He set out explore this repertoire, which was no easy task given that most of it was then so obscure that one didn't just walk into the Library of Congress and check them out. He soon found that racial bias had created "conditions that encourage us and the general public to regard black symphonic composers as insignificant." Much fine music was languishing in dusty archives out of apparent indifference. And Freeman's research, done in collaboration with musicologist Dominique-Rene de Lerma, was further complicated by the fact that most of those archives were not in this country - a result of the necessity that black symphonic composers before this century practice their craft abroad.

"I had to make 16 phone calls before I could track down Nunes Garcia's 'Requiem,'" a reference to a lovely work, clearly influenced by the Mozart "Requiem," by the Brazilian, Jose Mauricio Nunes Garcia (1767-1830).
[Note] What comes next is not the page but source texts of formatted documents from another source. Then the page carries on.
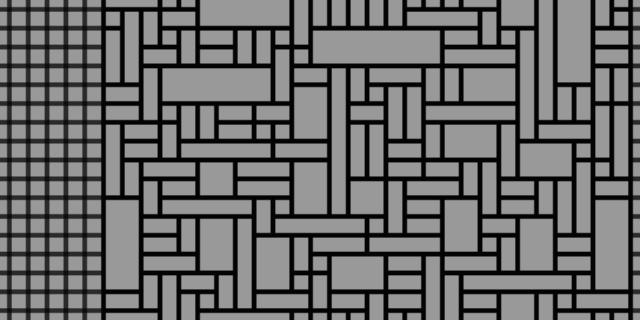
This pattern is drawn by a Shadertoy shader. Its source:

```glsl
// Tiling maze of grey rectangular slabs with black joints, beside a strip of plain square grid.

const ivec2 CELLS = ivec2(34, 17);      // lattice cells across the canvas
const int STRIP_COLUMNS = 6;            // columns of plain grid, centred near the left edge
const float JOINT_WIDTH = 0.25;         // in cells
const float JOINT_SOFTNESS = 0.08;      // width of the edge ramp, in cells
const float STRIP_INK = 0.74;           // joint strength inside the strip
const float LONG_SHARE = 0.25;          // share of block pairs joined into a long slab
const float EMPTY_SHARE = 0.15;         // share of blocks without a wide slab
const vec3 SLAB_COLOR = vec3(0.60);
const vec3 JOINT_COLOR = vec3(0.01);

// Joint direction through a lattice vertex
const int FREE = -1, BLANK = 0, HORIZ = 1, VERT = 2;

int wrap(int a, int n) { return (a + 8 * n) % n; }
ivec2 wrapCell(ivec2 v) { return ivec2(wrap(v.x, CELLS.x), wrap(v.y, CELLS.y)); }

float hash(ivec2 p, int salt) {
    uint h = uint(p.x) * 7919u + uint(p.y) * 104729u + uint(salt) * 60493u + 977u;
    h = (h ^ (h >> 15)) * 739391u;
    h = (h ^ (h >> 13)) * 668265u;
    h ^= h >> 16;
    return float(h & 65535u) / 65536.0;
}

// Wide slabs: skewed 4x4 blocks plus one filler vertex repeat every 17 vertices.
// Each block, or pair of blocks, holds one run of blank vertices framed by joints.
int slabState(ivec2 v) {
    int k = wrap(v.x + 4 * v.y, 17);
    if (k == 16) return FREE;
    ivec2 p = ivec2(k % 4, k / 4);
    ivec2 block = wrapCell(v - p);
    int upper = block.x & 1;
    int row = wrap(block.y - 4 * upper, 17);
    bool tall = row == 16 || hash(ivec2(row / 2, 50), 1) < 0.5;
    ivec2 pairId = tall ? ivec2(row, 60) : ivec2(row / 2, 70 + upper);
    ivec2 first, last;
    if (hash(pairId, 2) < LONG_SHARE) {
        p += tall ? upper * ivec2(1, 4) : (1 - (row & 1)) * ivec2(4, -1);
        int start = 1 + int(3.0 * hash(pairId, 3));
        int end = 4 + int(3.0 * hash(pairId, 4));
        first = tall ? ivec2(2, start) : ivec2(start, 1);
        last = tall ? ivec2(2, end) : ivec2(end, 1);
    } else {
        if (hash(block, 5) < EMPTY_SHARE) return FREE;
        first = 1 + ivec2(2.0 * vec2(hash(block, 6), hash(block, 7)));
        last = first;
        float shape = hash(block, 8);
        if (shape < 0.3) { first.y = 1; last.y = 2; }
        else if (shape < 0.5) { first.x = 1; last.x = 2; }
    }
    bool inX = p.x >= first.x && p.x <= last.x;
    bool inY = p.y >= first.y && p.y <= last.y;
    if (inX && inY) return BLANK;
    if (inY && (p.x == first.x - 1 || p.x == last.x + 1)) return VERT;
    if (inX && (p.y == first.y - 1 || p.y == last.y + 1)) return HORIZ;
    return FREE;
}

int roughState(ivec2 v) {
    int s = slabState(v);
    return s != FREE ? s : hash(wrapCell(v), 9) < 0.5 ? HORIZ : VERT;
}

bool isEven(ivec2 v) { v = wrapCell(v); return ((v.x + v.y) & 1) == 0; }
ivec2 stepTo(int i) { return (i < 2 ? 1 : -1) * ivec2(1 - (i & 1), i & 1); }

// Cost of a vertex with this many side arms: one arm makes the wanted T junction
float armCost(int arms) { return arms == 1 ? 0.0 : arms == 2 ? 1.3 : 1.0; }

// Direction that leaves fewest crossings and bare straights around a free vertex
int relax(int near[4], int far[4], int old) {
    float cost[3] = float[3](0.0, 0.0, 0.0);
    for (int s = HORIZ; s <= VERT; s++) {
        int side = 3 - s;
        int k = s == HORIZ ? 1 : 0;
        cost[s] = armCost(int(near[k] == side) + int(near[k + 2] == side));
        for (int i = 0; i < 4; i++) {
            int axis = (i & 1) == 0 ? HORIZ : VERT;
            if (near[i] == 3 - axis) cost[s] += armCost(int(s == axis) + int(far[i] == axis));
        }
    }
    return cost[3 - old] < cost[old] ? 3 - old : old;
}

// First pass settles the even vertices, second pass the odd ones
int evenState(ivec2 v) {
    int s = roughState(v);
    if (!isEven(v) || slabState(v) != FREE) return s;
    int near[4], far[4];
    for (int i = 0; i < 4; i++) {
        near[i] = roughState(v + stepTo(i));
        far[i] = roughState(v + 2 * stepTo(i));
    }
    return relax(near, far, s);
}

int vertexState(ivec2 v) {
    int s = evenState(v);
    if (isEven(v) || slabState(v) != FREE) return s;
    int near[4], far[4];
    for (int i = 0; i < 4; i++) {
        near[i] = evenState(v + stepTo(i));
        far[i] = roughState(v + 2 * stepTo(i));
    }
    return relax(near, far, s);
}

bool inStrip(int column) { return wrap(column + 1, CELLS.x) < STRIP_COLUMNS; }

// Strength of the joint between two vertices; a and b tell if its two sides lie in the strip
float jointInk(bool a, bool b, int start, int end, int direction) {
    if (a && b) return STRIP_INK;
    return a != b || start == direction || end == direction ? 1.0 : 0.0;
}

void mainImage(out vec4 fragColor, in vec2 fragCoord) {
    vec2 q = fragCoord / iResolution.xy * vec2(CELLS) - 0.5;
    vec2 ramp = max(vec2(CELLS) / iResolution.xy, JOINT_SOFTNESS);
    ivec2 c = ivec2(floor(q));
    vec2 f = fract(q);
    int sw = vertexState(c), se = vertexState(c + ivec2(1, 0));
    int nw = vertexState(c + ivec2(0, 1)), ne = vertexState(c + ivec2(1, 1));

    // Coverage of the four joints around this cell
    vec2 low = clamp(0.5 + (0.5 * JOINT_WIDTH - f) / ramp, 0.0, 1.0);
    vec2 high = clamp(0.5 + (0.5 * JOINT_WIDTH - 1.0 + f) / ramp, 0.0, 1.0);
    bool strip = inStrip(c.x);
    float vertical = max(low.x * jointInk(inStrip(c.x - 1), strip, sw, nw, VERT),
                         high.x * jointInk(strip, inStrip(c.x + 1), se, ne, VERT));
    float level = max(low.y * jointInk(strip, strip, sw, se, HORIZ),
                      high.y * jointInk(strip, strip, nw, ne, HORIZ));
    float ink = 1.0 - (1.0 - vertical) * (1.0 - level);
    fragColor = vec4(mix(SLAB_COLOR, JOINT_COLOR, ink), 1.0);
}
```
After digging up the music, Freeman faced the additional problem of getting it, as well as music by living composers, before the public, and he and others worked through several successive organizations to do this. A grant from the Irwin-Sweeney-Miller Foundation of Columbus, Ind., financed the research and negotiations with record companies.

The turning point came when Freeman reached agreement in 1973 with Columbia Records to produce its ambitious Black Composers Series, with Freeman conducting the orchestral works. Though it was hardly the sort of thing to make a lot of money, Columbia agreed to absorb recording, circulation and publicity costs if Freeman and the foundations with which he worked paid the rest.

Eight records have released, introducing a wide range of works, many of which otherwise might never have come to light. Virtually every composer in the Philharmonic's festival has been represented on the series. And a ninth record, introducing the Piano Concerto of the distinguished Washington-born George Walker, will come out in a few months (that concerto will also be performed at the festival).

Freeman says "at the beginning there was a great deal of skepticism about restricting the work to black composers - isolating them, in effect. Why not open it to all deserving composers who were not getting attention?But the ultimate decision was that with isolation we would have more impact, and as a result lead to more performances of works by blacks on regular symphony programs."

From the beginning, critical response was sufficiently enthusiastic as to diminish any taint of possible tokenism or esoterica. As Kenneth Furie wrote in High Fidelity magazine about the simultaneous release of the first four discs: "Mixing sociology and art is a risky business . . . Does a piece of music warrant attention merely because it was written by a black?The question remains, but the quality of music on these four discs renders it inoperative. Everything deserved to be recorded."

Another Freeman initiative was a series of seminars on black music held annually in association with symphony orchestras around the country, starting with the Baltimore Symphony in 1973. At that event and at subsequent ones in Houston, Minneapolis and Detroit, most performances were sighreadings, rather than the fully rehearsed concert versions.

But when negotiations began a year and a half ago with the New York Philharmonic for such an event, a full-scale festival began to take shape, aiming at a broad audience and performing (at least in the orchestral concerts) at Avery Fisher Hall, and with full rehearsal. Except for small grants from the National Endowment for the Arts and the New York State Council on the Arts, the Philharmonic will pick up the tab.

The plans were worked out by Freeman and his friend from childhood in Richmond, Leon Thompson, who is the Philharmonic's director of educational activities, and who will conduct the third orchestral concert. Several works from the Columbia recordings are programmed - including the Saint Georges, White and Nunes-Garcia pieces mentioned before. The festival ends with the world premiere of Hale Smith's "Innerflexions".

The orchestral concerts are Tuesday, Thursday and Friday; the song recital is Wednesday and the piano recital, by Leon Bates, opens the festival on Monday. On Wednesday a symposium is scheduled on "The Afro-American Influence on American Music."